Task prompt: Each line in the entries that has the word "href" has to be copied.
####################
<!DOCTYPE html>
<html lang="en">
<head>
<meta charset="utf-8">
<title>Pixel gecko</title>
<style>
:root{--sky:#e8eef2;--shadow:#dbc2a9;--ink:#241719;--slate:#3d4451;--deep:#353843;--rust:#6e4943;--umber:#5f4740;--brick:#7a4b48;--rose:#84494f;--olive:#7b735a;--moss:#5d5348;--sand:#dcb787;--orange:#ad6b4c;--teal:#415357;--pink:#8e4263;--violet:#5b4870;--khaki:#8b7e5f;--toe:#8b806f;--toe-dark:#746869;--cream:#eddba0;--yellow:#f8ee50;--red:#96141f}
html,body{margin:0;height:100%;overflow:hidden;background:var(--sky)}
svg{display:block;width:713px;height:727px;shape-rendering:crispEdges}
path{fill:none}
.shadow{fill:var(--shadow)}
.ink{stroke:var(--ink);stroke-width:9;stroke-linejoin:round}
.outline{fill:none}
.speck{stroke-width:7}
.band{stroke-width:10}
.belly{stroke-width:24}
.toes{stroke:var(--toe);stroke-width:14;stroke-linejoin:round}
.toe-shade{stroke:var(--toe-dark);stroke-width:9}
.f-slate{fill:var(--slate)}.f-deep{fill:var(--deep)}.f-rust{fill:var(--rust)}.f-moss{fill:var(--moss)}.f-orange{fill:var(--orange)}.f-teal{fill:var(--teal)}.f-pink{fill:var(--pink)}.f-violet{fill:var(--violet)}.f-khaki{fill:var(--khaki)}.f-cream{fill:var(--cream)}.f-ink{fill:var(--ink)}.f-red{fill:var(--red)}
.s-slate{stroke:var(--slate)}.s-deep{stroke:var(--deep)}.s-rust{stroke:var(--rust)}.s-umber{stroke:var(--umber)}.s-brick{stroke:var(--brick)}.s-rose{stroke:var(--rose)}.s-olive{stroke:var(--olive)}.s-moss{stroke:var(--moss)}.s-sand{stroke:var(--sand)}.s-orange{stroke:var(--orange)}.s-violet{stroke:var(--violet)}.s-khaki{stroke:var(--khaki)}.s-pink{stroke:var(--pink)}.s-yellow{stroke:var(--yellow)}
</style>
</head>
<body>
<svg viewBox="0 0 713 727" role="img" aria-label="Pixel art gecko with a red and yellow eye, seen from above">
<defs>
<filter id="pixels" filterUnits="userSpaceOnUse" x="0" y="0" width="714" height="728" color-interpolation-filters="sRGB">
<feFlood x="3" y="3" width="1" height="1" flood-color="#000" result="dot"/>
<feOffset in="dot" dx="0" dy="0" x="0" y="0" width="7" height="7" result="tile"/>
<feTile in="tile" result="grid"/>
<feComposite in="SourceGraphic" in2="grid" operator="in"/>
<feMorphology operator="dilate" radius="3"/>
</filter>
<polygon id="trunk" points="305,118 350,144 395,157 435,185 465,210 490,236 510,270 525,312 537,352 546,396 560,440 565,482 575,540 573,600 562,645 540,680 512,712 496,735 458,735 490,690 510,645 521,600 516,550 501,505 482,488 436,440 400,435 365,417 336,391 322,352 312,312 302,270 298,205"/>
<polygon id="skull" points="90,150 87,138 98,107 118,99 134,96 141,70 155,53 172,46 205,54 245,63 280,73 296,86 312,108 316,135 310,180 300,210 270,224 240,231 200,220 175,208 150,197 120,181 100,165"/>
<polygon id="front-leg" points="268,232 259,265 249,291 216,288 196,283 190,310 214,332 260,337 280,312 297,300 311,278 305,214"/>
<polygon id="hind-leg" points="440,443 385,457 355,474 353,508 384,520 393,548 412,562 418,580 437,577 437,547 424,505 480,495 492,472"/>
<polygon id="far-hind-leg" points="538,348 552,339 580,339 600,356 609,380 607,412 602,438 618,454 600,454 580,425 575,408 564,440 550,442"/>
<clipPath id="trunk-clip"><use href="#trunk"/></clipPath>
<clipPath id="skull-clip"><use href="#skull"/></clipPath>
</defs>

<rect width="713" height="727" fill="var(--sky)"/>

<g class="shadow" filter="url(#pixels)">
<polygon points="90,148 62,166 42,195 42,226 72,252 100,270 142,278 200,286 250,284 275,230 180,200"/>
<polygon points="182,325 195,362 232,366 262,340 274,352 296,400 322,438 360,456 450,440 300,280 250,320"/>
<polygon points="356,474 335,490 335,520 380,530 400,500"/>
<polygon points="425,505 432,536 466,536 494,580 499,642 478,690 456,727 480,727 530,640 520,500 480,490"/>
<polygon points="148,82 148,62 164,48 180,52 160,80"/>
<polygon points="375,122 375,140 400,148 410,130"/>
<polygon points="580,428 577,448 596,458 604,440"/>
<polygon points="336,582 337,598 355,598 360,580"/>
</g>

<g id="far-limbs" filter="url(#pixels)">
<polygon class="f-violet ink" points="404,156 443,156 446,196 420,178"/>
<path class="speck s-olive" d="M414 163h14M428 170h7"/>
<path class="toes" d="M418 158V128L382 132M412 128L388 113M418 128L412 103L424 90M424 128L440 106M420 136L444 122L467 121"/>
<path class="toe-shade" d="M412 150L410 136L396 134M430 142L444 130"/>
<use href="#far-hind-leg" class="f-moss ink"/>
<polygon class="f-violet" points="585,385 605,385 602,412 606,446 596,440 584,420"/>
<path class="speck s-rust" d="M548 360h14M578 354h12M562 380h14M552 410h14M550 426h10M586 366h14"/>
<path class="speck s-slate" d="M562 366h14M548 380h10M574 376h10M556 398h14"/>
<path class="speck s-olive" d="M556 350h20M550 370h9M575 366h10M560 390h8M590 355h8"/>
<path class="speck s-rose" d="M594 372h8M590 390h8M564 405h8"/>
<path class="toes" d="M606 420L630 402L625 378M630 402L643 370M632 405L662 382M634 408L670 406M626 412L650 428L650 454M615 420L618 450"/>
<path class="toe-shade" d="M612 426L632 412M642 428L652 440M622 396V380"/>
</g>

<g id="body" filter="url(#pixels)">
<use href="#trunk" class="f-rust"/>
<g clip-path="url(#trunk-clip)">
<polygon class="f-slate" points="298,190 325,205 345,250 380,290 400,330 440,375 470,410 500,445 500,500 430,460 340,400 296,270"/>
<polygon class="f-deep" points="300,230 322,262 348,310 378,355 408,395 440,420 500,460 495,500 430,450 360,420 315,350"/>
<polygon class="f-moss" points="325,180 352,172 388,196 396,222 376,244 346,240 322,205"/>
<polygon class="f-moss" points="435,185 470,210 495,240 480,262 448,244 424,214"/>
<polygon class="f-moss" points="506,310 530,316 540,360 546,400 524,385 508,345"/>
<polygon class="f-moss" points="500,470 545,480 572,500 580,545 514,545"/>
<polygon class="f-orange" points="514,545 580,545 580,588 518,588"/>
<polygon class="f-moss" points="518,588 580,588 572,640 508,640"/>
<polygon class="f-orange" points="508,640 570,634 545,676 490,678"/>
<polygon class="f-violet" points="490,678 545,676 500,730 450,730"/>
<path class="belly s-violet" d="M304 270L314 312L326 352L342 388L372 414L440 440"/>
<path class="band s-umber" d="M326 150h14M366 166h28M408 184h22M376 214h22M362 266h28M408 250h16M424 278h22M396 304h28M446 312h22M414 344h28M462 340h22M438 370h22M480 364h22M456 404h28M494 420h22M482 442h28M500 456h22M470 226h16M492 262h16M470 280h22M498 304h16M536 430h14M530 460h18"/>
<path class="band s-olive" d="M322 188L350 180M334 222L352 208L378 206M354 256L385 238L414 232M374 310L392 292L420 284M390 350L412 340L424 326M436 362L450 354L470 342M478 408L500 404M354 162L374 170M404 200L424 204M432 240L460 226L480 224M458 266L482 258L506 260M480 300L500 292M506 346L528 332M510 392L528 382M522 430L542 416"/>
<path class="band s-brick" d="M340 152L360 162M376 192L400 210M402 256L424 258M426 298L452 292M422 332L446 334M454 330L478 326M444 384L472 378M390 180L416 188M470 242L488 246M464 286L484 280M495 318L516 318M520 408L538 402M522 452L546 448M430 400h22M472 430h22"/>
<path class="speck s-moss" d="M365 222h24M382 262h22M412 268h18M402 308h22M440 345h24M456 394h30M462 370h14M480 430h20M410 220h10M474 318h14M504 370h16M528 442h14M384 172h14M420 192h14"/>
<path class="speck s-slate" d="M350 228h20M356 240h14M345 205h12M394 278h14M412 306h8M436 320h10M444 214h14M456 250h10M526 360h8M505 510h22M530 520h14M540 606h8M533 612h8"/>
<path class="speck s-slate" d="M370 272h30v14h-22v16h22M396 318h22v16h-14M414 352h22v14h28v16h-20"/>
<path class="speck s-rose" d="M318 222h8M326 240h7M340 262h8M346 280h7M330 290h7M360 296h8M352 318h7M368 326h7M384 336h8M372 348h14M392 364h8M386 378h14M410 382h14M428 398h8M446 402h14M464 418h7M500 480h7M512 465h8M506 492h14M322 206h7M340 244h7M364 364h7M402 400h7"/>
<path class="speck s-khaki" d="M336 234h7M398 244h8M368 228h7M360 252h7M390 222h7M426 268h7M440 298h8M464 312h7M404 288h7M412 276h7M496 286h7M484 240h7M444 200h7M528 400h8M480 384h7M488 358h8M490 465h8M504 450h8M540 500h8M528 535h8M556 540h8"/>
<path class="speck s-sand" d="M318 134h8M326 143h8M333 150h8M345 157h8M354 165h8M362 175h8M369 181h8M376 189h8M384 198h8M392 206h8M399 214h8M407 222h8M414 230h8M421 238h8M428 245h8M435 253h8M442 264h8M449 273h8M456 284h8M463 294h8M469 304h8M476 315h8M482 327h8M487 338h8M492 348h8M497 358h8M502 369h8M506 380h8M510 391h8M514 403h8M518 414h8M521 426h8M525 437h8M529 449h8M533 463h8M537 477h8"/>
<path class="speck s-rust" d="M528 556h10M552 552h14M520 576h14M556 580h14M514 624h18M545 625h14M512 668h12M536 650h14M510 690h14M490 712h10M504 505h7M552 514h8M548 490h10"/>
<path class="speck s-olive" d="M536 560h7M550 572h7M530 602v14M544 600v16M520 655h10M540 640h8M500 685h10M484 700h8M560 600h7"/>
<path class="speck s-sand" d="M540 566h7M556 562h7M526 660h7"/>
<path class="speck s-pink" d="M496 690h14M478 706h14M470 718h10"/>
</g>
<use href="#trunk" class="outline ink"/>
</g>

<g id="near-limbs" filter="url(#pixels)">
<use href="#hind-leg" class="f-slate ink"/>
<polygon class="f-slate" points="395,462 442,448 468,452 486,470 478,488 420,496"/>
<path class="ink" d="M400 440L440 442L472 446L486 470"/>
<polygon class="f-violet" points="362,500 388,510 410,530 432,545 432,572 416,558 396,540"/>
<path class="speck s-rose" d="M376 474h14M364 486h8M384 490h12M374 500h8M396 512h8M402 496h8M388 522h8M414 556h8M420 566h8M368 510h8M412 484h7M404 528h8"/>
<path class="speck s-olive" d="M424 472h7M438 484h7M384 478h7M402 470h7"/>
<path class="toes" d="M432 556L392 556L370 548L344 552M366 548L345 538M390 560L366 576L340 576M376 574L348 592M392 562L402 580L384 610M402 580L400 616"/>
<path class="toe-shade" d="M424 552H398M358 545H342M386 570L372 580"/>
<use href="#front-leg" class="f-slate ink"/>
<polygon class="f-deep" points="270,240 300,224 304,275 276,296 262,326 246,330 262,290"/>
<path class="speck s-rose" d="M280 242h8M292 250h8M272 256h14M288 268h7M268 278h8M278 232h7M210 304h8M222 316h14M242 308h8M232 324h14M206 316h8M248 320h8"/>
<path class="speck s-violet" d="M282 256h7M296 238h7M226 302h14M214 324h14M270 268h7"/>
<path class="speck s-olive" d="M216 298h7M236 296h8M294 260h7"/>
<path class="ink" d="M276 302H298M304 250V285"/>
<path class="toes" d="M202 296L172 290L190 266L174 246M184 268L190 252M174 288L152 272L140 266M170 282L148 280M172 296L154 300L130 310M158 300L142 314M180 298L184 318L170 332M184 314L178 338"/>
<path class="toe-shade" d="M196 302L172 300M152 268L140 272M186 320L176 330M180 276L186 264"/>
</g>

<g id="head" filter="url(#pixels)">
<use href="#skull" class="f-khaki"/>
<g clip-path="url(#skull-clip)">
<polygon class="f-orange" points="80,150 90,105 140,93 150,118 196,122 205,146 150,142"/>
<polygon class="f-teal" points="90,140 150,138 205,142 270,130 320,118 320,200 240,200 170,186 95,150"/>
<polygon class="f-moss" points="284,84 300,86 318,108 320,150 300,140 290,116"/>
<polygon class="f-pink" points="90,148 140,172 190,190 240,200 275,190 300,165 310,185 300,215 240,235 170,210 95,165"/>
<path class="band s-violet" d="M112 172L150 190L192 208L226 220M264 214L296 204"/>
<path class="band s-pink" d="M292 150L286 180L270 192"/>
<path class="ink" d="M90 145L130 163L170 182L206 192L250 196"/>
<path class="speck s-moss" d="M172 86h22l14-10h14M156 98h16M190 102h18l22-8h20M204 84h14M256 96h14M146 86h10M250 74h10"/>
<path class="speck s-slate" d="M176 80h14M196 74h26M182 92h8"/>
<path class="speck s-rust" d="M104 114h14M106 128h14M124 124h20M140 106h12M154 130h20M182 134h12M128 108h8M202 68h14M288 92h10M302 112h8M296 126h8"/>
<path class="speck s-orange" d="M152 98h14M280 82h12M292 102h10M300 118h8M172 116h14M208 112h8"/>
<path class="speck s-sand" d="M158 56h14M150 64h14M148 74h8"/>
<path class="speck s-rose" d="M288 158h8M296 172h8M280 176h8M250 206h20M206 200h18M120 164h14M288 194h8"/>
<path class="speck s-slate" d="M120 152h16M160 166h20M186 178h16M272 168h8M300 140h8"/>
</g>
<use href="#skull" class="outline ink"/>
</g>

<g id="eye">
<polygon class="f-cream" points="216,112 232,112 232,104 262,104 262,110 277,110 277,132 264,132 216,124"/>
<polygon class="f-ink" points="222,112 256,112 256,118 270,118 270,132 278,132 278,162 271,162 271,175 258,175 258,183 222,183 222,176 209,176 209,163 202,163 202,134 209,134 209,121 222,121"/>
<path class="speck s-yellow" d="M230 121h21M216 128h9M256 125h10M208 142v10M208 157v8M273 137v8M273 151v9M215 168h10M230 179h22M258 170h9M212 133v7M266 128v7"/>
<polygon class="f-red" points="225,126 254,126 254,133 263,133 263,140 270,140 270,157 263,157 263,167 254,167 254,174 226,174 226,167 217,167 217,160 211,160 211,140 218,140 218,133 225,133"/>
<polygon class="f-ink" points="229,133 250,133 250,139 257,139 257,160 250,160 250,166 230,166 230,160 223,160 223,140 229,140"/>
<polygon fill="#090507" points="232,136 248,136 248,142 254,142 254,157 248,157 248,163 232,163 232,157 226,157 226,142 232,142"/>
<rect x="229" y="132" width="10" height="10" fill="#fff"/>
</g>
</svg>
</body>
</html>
####################
Exercise response:
<clipPath id="trunk-clip"><use href="#trunk"/></clipPath>
<clipPath id="skull-clip"><use href="#skull"/></clipPath>
<use href="#far-hind-leg" class="f-moss ink"/>
<use href="#trunk" class="f-rust"/>
<use href="#trunk" class="outline ink"/>
<use href="#hind-leg" class="f-slate ink"/>
<use href="#front-leg" class="f-slate ink"/>
<use href="#skull" class="f-khaki"/>
<use href="#skull" class="outline ink"/>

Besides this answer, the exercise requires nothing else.